Utilities have set different carbon-reduction targets that include net-zero, carbon-neutral, carbon-free, greenhouse gas-free and relative emissions reduction. The target type indicates what a utility will do to decarbonize. For example, a 100% renewable energy target does not include nuclear energy and a net-zero target will use offsetting, such as carbon sequestration or carbon credit trading, the report said.
The study said 62% of respondents have developed a publicly available action plan to support a carbon-reduction target and 65% have incorporated at least one interim target in their goals.
In addition, three-quarters of U.S. electric customer accounts are served by a utility with a 100% carbon reduction target or by a utility owned by a parent company that has set that target.
But just 59% of respondents have established a plan to facilitate electric vehicle deployment, according to the report.
Utilities are assessing the impact of climate change on their operations, adapting to a changing climate to minimize harmful effects and developing climate-resilience strategies to specify investment needs, according to the study.
Many elements of the energy transition “put upward pressure on rates,” the report said.
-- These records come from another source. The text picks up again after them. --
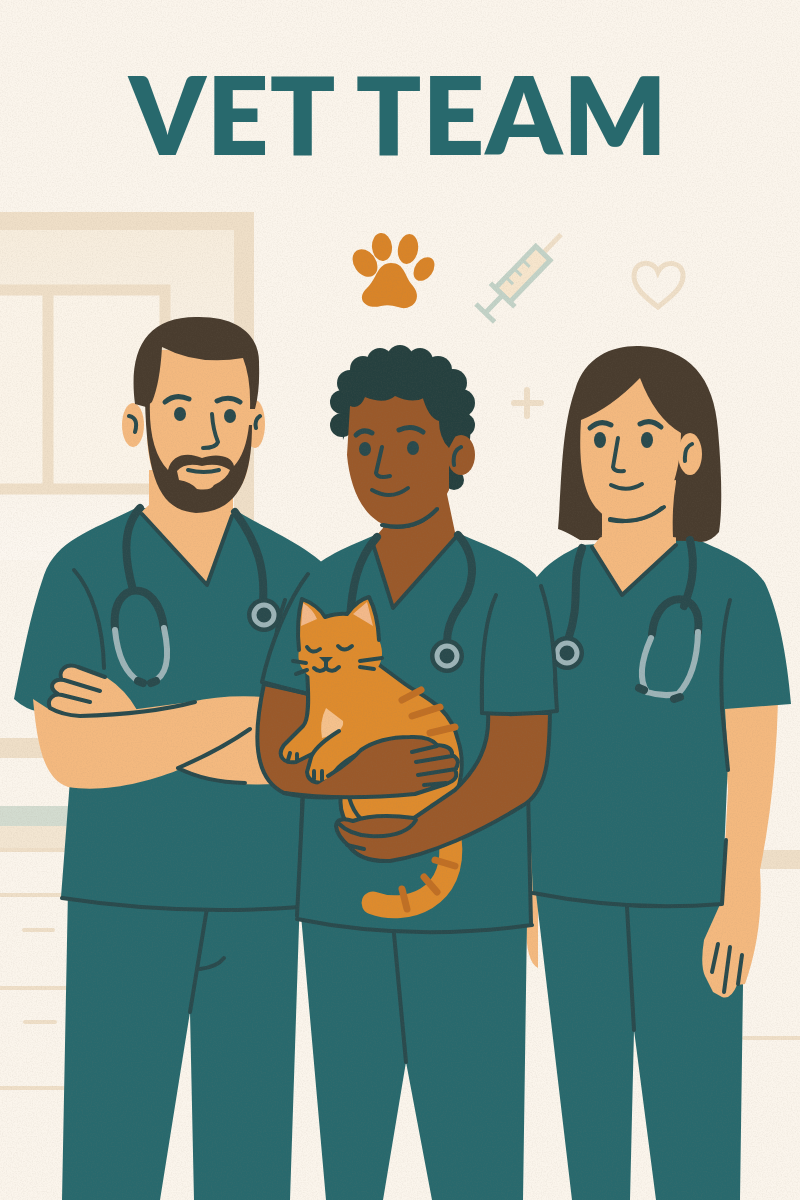
<!DOCTYPE html>
<html lang="en">
<head>
<meta charset="utf-8">
<title>Vet Team</title>
<style>
:root{--paper:#fbf5ec;--teal:#28696d;--ink:#294a4d;--skin:#f4b97f;--brown:#9a592a;--hair:#493c2e;--curl:#25403f;--cat:#de8b2d;--stripe:#c06f24;--beige:#efdfc8;--silver:#9cb4b8;--sage:#c3d3c8}
*{margin:0;padding:0;box-sizing:border-box}
html,body{width:800px;height:1200px;overflow:hidden;background:var(--paper)}
.poster{position:relative;width:800px;height:1200px;overflow:hidden}
h1{position:absolute;top:59px;left:0;width:797px;text-align:center;font:900 108px/108px Lato,"Open Sans",sans-serif;letter-spacing:1px;color:var(--teal);white-space:nowrap}
svg{position:absolute;inset:0}
.scrubs{fill:var(--teal)}.skin{fill:var(--skin)}.brown{fill:var(--brown)}.hair{fill:var(--hair)}.curl{fill:var(--curl)}.ink{fill:var(--ink)}.cat{fill:var(--cat)}
.line,.brow,.tube,.silver,.room,.stripes{fill:none;stroke-linecap:round;stroke-linejoin:round}
.line{stroke:var(--ink);stroke-width:4}
.brow{stroke:var(--ink);stroke-width:5}
.tube{stroke:var(--ink);stroke-width:8}
.silver{stroke:var(--silver);stroke-width:6}
.room{stroke:var(--beige);stroke-width:4}
.stripes{stroke:var(--stripe);stroke-width:7}
.edged{stroke:var(--ink);stroke-width:4;stroke-linejoin:round}
</style>
</head>
<body>
<main class="poster">
<svg width="800" height="1200" viewBox="0 0 800 1200" role="img" aria-label="Three veterinarians in teal scrubs, the middle one holding an orange cat">
<defs>
<linearGradient id="wall" x2="0" y2="1"><stop stop-color="#f7eddd"/><stop offset="1" stop-color="#fcf7f0"/></linearGradient>
<g id="disc"><circle r="17" fill="var(--ink)"/><circle r="10" fill="none" stroke="var(--silver)" stroke-width="5"/></g>
<filter id="grain" x="0" y="0" width="100%" height="100%"><feTurbulence type="fractalNoise" baseFrequency=".8" numOctaves="2" seed="4"/><feColorMatrix values="0 0 0 0 .25  0 0 0 0 .2  0 0 0 0 .15  0 0 0 .9 -.35"/></filter>
</defs>

<g id="clinic-room">
<rect y="212" width="254" height="330" fill="var(--beige)"/>
<rect y="230" width="234" height="330" fill="url(#wall)"/>
<path d="M0 290H165V489H0M48 290V489" fill="#fbf4e9" stroke="var(--beige)" stroke-width="11"/>
<rect y="738" width="80" height="20" fill="var(--beige)"/>
<rect y="806" width="80" height="20" fill="#d3dcd0"/>
<rect y="826" width="80" height="24" fill="#f3e6d2"/>
<path class="room" d="M0 850H80M0 895H70M0 988H70M0 1088H66M744 1038H800"/>
<path class="room" d="M24 930H53M25 1022H55" stroke-width="6"/>
<rect x="740" y="850" width="60" height="19" fill="var(--beige)"/>
</g>

<g id="care-icons">
<g fill="#d98428"><ellipse cx="365" cy="263" rx="11" ry="15" transform="rotate(-35 365 263)"/><ellipse cx="382" cy="247" rx="10" ry="14" transform="rotate(-6 382 247)"/><ellipse cx="408" cy="249" rx="10" ry="15" transform="rotate(10 408 249)"/><ellipse cx="424" cy="269" rx="9" ry="13" transform="rotate(35 424 269)"/><path d="M391 263C405 263 404 276 413 286C424 300 410 312 398 307Q389 304 381 306C366 310 355 299 367 288C377 279 377 263 391 263Z"/></g>
<g transform="translate(520 277) rotate(-46)" fill="none" stroke="var(--sage)" stroke-width="5"><path d="M34 0H59" stroke="var(--beige)"/><rect x="-25" y="-10" width="58" height="20" fill="#f7e6cd"/><path d="M-25-17V17M-25 0H-50M-50-13V13"/><path d="M-10-9V0M2-9V0M14-9V0" stroke-width="3"/></g>
<path d="M658 307C645 297 634 288 634 276C634 261 653 259 658 272C664 259 684 261 683 277C682 289 670 297 658 307Z" fill="none" stroke="var(--beige)" stroke-width="5"/>
<path d="M527 390V416M514 403H541" class="room" stroke-width="6" style="stroke-width:6"/>
</g>

<g id="bearded-vet">
<path class="scrubs" d="M68 890L62 1200H160L190 1012L194 1200H290L300 895Z"/>
<path class="line" d="M207 908L190 1012M200 969Q217 967 224 958"/>
<path class="scrubs" d="M136 508C88 532 57 540 44 575C30 615 22 660 14 699Q26 710 40 712L70 780L61 897Q180 916 300 907L304 790L340 580C310 545 270 532 232 508Z"/>
<path class="line" d="M62 898Q180 916 300 907M74 570C92 590 103 625 104 668M303 780L299 905M285 600Q276 625 274 655"/>
<path class="skin" d="M149 470V505L140 513L207 585L233 515V470Z"/>
<path class="line" d="M142 514L207 585L232 516"/>
<path class="skin" d="M178 768L225 697H255Q272 700 275 784C240 786 210 782 178 768Z"/>
<path class="skin" d="M33 699C37 740 42 778 68 787C105 793 150 782 183 768L252 728L265 697Q225 694 190 702L100 714L50 710Z"/>
<path class="skin" d="M50 708C46 699 54 694 58 695C48 688 53 679 62 681C57 672 65 662 76 667L106 677Q126 690 137 710L80 717Z"/>
<path class="line" d="M50 708Q62 715 80 716Q150 714 195 702M50 708C46 699 54 693 62 695L90 702M58 694C47 687 53 678 64 680L100 691M62 680C57 671 66 662 78 667L105 677M178 768Q220 750 250 729M178 768Q205 782 245 783"/>
<ellipse class="skin" cx="133" cy="425" rx="11" ry="22"/><ellipse class="skin" cx="255" cy="424" rx="10" ry="24"/>
<path class="line" d="M129 416Q139 418 135 432M260 416Q254 420 256 428" stroke-width="3"/>
<path class="skin" d="M147 350H251V440C250 485 235 508 197 508C158 503 147 470 147 430Z"/>
<path class="hair" d="M135 404C128 350 146 317 196 317C240 316 260 337 259 364Q260 390 255 409H250Q251 378 243 358Q198 366 162 347Q160 383 152 402L146 407Z"/>
<path class="hair" fill-rule="evenodd" d="M145 400H150Q148 449 168 470C172 453 189 452 202 458C215 453 232 455 234 466Q246 453 249 425H252C252 470 243 512 196 513C160 510 147 480 145 400ZM177 471Q185 462 202 466Q218 462 230 470Q227 479 214 485Q211 491 197 489Q191 482 179 480Z"/>
<path class="line" d="M188 470Q204 474 219 470M212 414Q213 430 218 442Q216 448 203 448" stroke-width="3"/>
<path class="brow" d="M165 402Q175 393 189 399M217 401Q229 395 240 402"/>
<ellipse class="ink" cx="180" cy="414" rx="6" ry="7"/><ellipse class="ink" cx="230" cy="416" rx="6" ry="7"/>
<path class="tube" d="M140 508C120 530 126 564 133 590M235 512C259 545 265 570 263 602M115 628C110 580 158 576 164 628"/>
<path class="silver" d="M115 630Q119 670 140 682M164 628Q174 674 152 682"/>
<path class="tube" d="M138 681L143 683M151 683L156 681"/>
<use href="#disc" x="264" y="615"/>
</g>

<g id="long-haired-vet">
<path class="skin" d="M520 760H538V968Q526 962 526 925Z"/>
<path class="scrubs" d="M535 885L572 1200H630L634 1030L656 1200H740L743 985L722 890Z"/>
<path class="line" d="M627 907L634 1030"/>
<path class="skin" d="M722 700H778Q776 790 760 870Q764 930 745 984L737 985Q731 1000 722 997L713 992L705 976Q700 965 704 940L722 900L728 790Z"/>
<path class="line" d="M718 944L712 972M730 947L724 992M742 955L738 984"/>
<path class="scrubs" d="M582 545C548 560 525 580 520 620L533 893Q630 912 722 904L728 760L725 709L791 704C787 655 778 610 765 583C750 560 720 550 694 538Z"/>
<path class="line" d="M533 893Q630 912 722 904M730 600Q719 640 722 708L728 770M722 904L726 840"/>
<path class="hair" d="M575 390C585 355 615 345 640 346C690 348 714 378 718 430Q724 500 719 532Q708 545 696 541L580 540Q567 532 558 529C562 480 561 430 575 390Z"/>
<path class="skin" d="M602 490V535L593 546L622 595L676 545V480Z"/>
<path class="line" d="M592 547L622 595L676 545M610 520Q638 525 662 508"/>
<path class="hair" d="M580 430V470Q595 510 602 537Q585 542 574 536ZM682 460Q671 490 673 537L700 541L712 450Z"/>
<ellipse class="skin" cx="690" cy="454" rx="12" ry="21"/>
<path class="skin" d="M640 378Q611 408 581 420C577 480 588 520 625 522C660 520 680 492 681 433Q655 418 640 378Z"/>
<path class="line" d="M610 519Q640 526 664 507M692 444Q684 447 685 461"/>
<path class="brow" d="M590 428Q600 419 611 425M640 424Q651 418 661 427"/>
<ellipse class="ink" cx="600" cy="440" rx="6" ry="8"/><ellipse class="ink" cx="647" cy="440" rx="6" ry="8"/>
<path class="line" d="M618 438L613 467Q614 472 624 471M611 485Q627 493 642 484"/>
<path class="tube" d="M582 548C570 580 582 600 568 640M690 540C697 570 690 590 684 606M652 634C656 588 704 588 698 632"/>
<path class="silver" d="M651 638Q635 674 647 692M698 632Q697 674 678 694M647 692Q662 697 678 694"/>
<path class="tube" d="M639 688L644 690M674 699L680 697"/>
<use href="#disc" x="567" y="653"/>
</g>

<g id="cat-holding-vet">
<path class="scrubs" d="M301 915L326 1200H383L406 1062L432 1200H523L527 920Z"/>
<path class="line" d="M394 934L406 1062"/>
<path class="scrubs" d="M375 535C340 550 315 560 303 580C285 610 270 650 261 682L308 694L297 919Q410 942 532 925L528 780L557 711C555 650 553 600 535 574C515 555 485 545 458 533Z"/>
<path class="line" d="M297 919Q410 942 532 925M303 795L297 916M308 574C288 600 270 645 262 682M496 595Q480 630 482 713M528 790L531 924M541 586Q556 630 556 710"/>
<path class="brown" d="M383 500V528L372 541L393 608L456 537L444 480Z"/>
<path class="line" d="M372 541L393 608L456 537M382 525Q415 533 437 509"/>
<g class="curl"><path d="M343 440L340 395Q375 355 430 362Q475 385 470 440L458 488H448L440 410L352 415Z"/><circle cx="342" cy="425" r="12"/><circle cx="342" cy="402" r="12"/><circle cx="350" cy="383" r="13"/><circle cx="363" cy="369" r="13"/><circle cx="380" cy="361" r="13"/><circle cx="400" cy="358" r="13"/><circle cx="420" cy="361" r="13"/><circle cx="438" cy="370" r="14"/><circle cx="453" cy="383" r="14"/><circle cx="461" cy="403" r="14"/><circle cx="463" cy="425" r="12"/><circle cx="454" cy="480" r="10"/></g>
<ellipse class="brown" cx="461" cy="455" rx="14" ry="20"/>
<path class="brown" d="M350 406Q360 410 365 397Q385 405 395 396Q412 404 424 398Q441 410 442 437L449 446V490Q430 528 396 528C365 524 350 490 347 455Z"/>
<path class="curl" d="M422 395L447 405L455 437L449 448Q439 438 439 421Q428 418 422 395Z"/>
<path class="line" d="M461 447Q452 451 454 465M383 525Q415 532 437 509"/>
<path class="brow" d="M356 435Q363 428 372 433M399 430Q412 424 423 432"/>
<ellipse class="ink" cx="365" cy="449" rx="6" ry="7"/><ellipse class="ink" cx="413" cy="448" rx="6" ry="7"/>
<path class="line" d="M382 447L376 473Q378 479 390 476M372 490Q391 501 408 488"/>
<path class="tube" d="M377 537C356 560 352 590 350 618M458 535C480 560 473 590 458 608Q447 625 447 642"/>
<use href="#disc" x="447" y="656"/>

<path class="brown edged" d="M264 684C253 735 253 778 284 793Q310 799 340 797L355 740L309 694Z"/>
<g id="ginger-cat">
<path d="M450 838C458 900 405 915 373 903" fill="none" stroke="var(--cat)" stroke-width="23" stroke-linecap="round"/>
<path class="stripes" d="M435 860L455 866M424 877L437 892M402 889L407 909"/>
<path class="cat edged" d="M307 670C309 700 309 720 303 726L284 745C276 756 284 764 296 762L312 754L307 772C308 784 322 785 331 779L341 795Q338 815 352 830L436 822C462 800 466 765 458 740C450 705 420 695 405 684L378 664Z"/>
<path class="stripes" d="M402 700L421 690M412 716L440 707M430 733L455 727M433 806L449 801"/>
<path d="M326 708L343 721Q345 732 322 738Q319 722 326 708Z" fill="#f5c18c"/>
<path class="line" d="M312 755Q318 744 339 731M331 779Q336 764 362 752M290 753L288 760M297 754V761M314 771V779M322 771V780M349 797Q353 812 362 820"/>
<path class="cat" d="M299 650Q296 620 302 599Q318 605 325 617Q338 613 347 614Q357 600 369 597Q377 615 379 640C390 665 370 684 340 685C312 684 295 670 299 650Z"/>
<path d="M301 626L303 603Q313 609 317 619ZM353 614L367 602L373 626Z" fill="#f3b98a"/>
<path class="line" d="M299 650Q296 620 302 599Q318 605 325 617Q338 613 347 614Q357 600 369 597Q378 615 379 640" stroke-width="3"/>
<path class="line" d="M307 647Q312 655 320 649M338 646Q344 653 352 646M326 662V668Q320 674 314 668M326 668Q332 674 339 667M293 661L306 663M296 674L307 670M360 661L382 658M360 667L374 669" stroke-width="3"/>
<path class="ink" d="M319 657H333L326 664Z"/>
</g>
<path class="brown" d="M300 795Q345 770 361 750Q380 737 410 737Q435 736 437 744Q455 747 452 755Q463 760 456 769Q461 780 446 783L420 792Q370 802 300 795Z"/>
<path class="line" d="M284 793Q340 801 415 794L446 784Q460 779 455 770Q462 760 452 755Q453 746 437 745Q430 736 410 737Q380 737 361 750Q348 764 328 776M437 746L412 752M452 756L416 762M456 769L418 775M446 783L424 785"/>
<path class="brown edged" d="M488 713C490 745 478 768 455 790L414 818Q375 813 353 821Q337 816 336 826Q337 836 349 846Q360 862 390 861C430 855 480 832 522 806C550 790 549 750 550 713Z"/>
<path class="line" d="M338 823Q350 835 370 836Q405 838 416 820M347 845L364 849"/>
<path class="scrubs" d="M482 690V713Q520 716 557 711L554 680Z"/><path class="line" d="M482 690V713Q520 716 557 711L555 680M262 682L308 694"/>
</g>

<rect id="paper-grain" width="800" height="1200" filter="url(#grain)" opacity=".22"/>
</svg>
<h1>VET TEAM</h1>
</main>
</body>
</html>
With sharply higher costs for energy, utilities can provide affordable energy by using a combination of short-term bill assistance and management programs that are offered by 87% of utilities participating in the survey, the report said.
In addition, 64% of utilities in the survey offer energy-efficiency programs.
To reach an “equitable, carbon-free energy system” utilities must assess and promote equity in planning for the transition. However, 58% of respondents said they have not assessed energy equity as part of generation, transmission or distribution planning.
Utilities also report interconnection and transmission bottlenecks on new renewable energy projects. As more renewable and storage systems are interconnected, the U.S. will need to double or triple transmission capacity to accommodate those resources and provide 100% clean electricity by 2035, the report said.
To help reach that goal, the Inflation Reduction Act will provide nearly $3 billion in federal funding for transmission projects.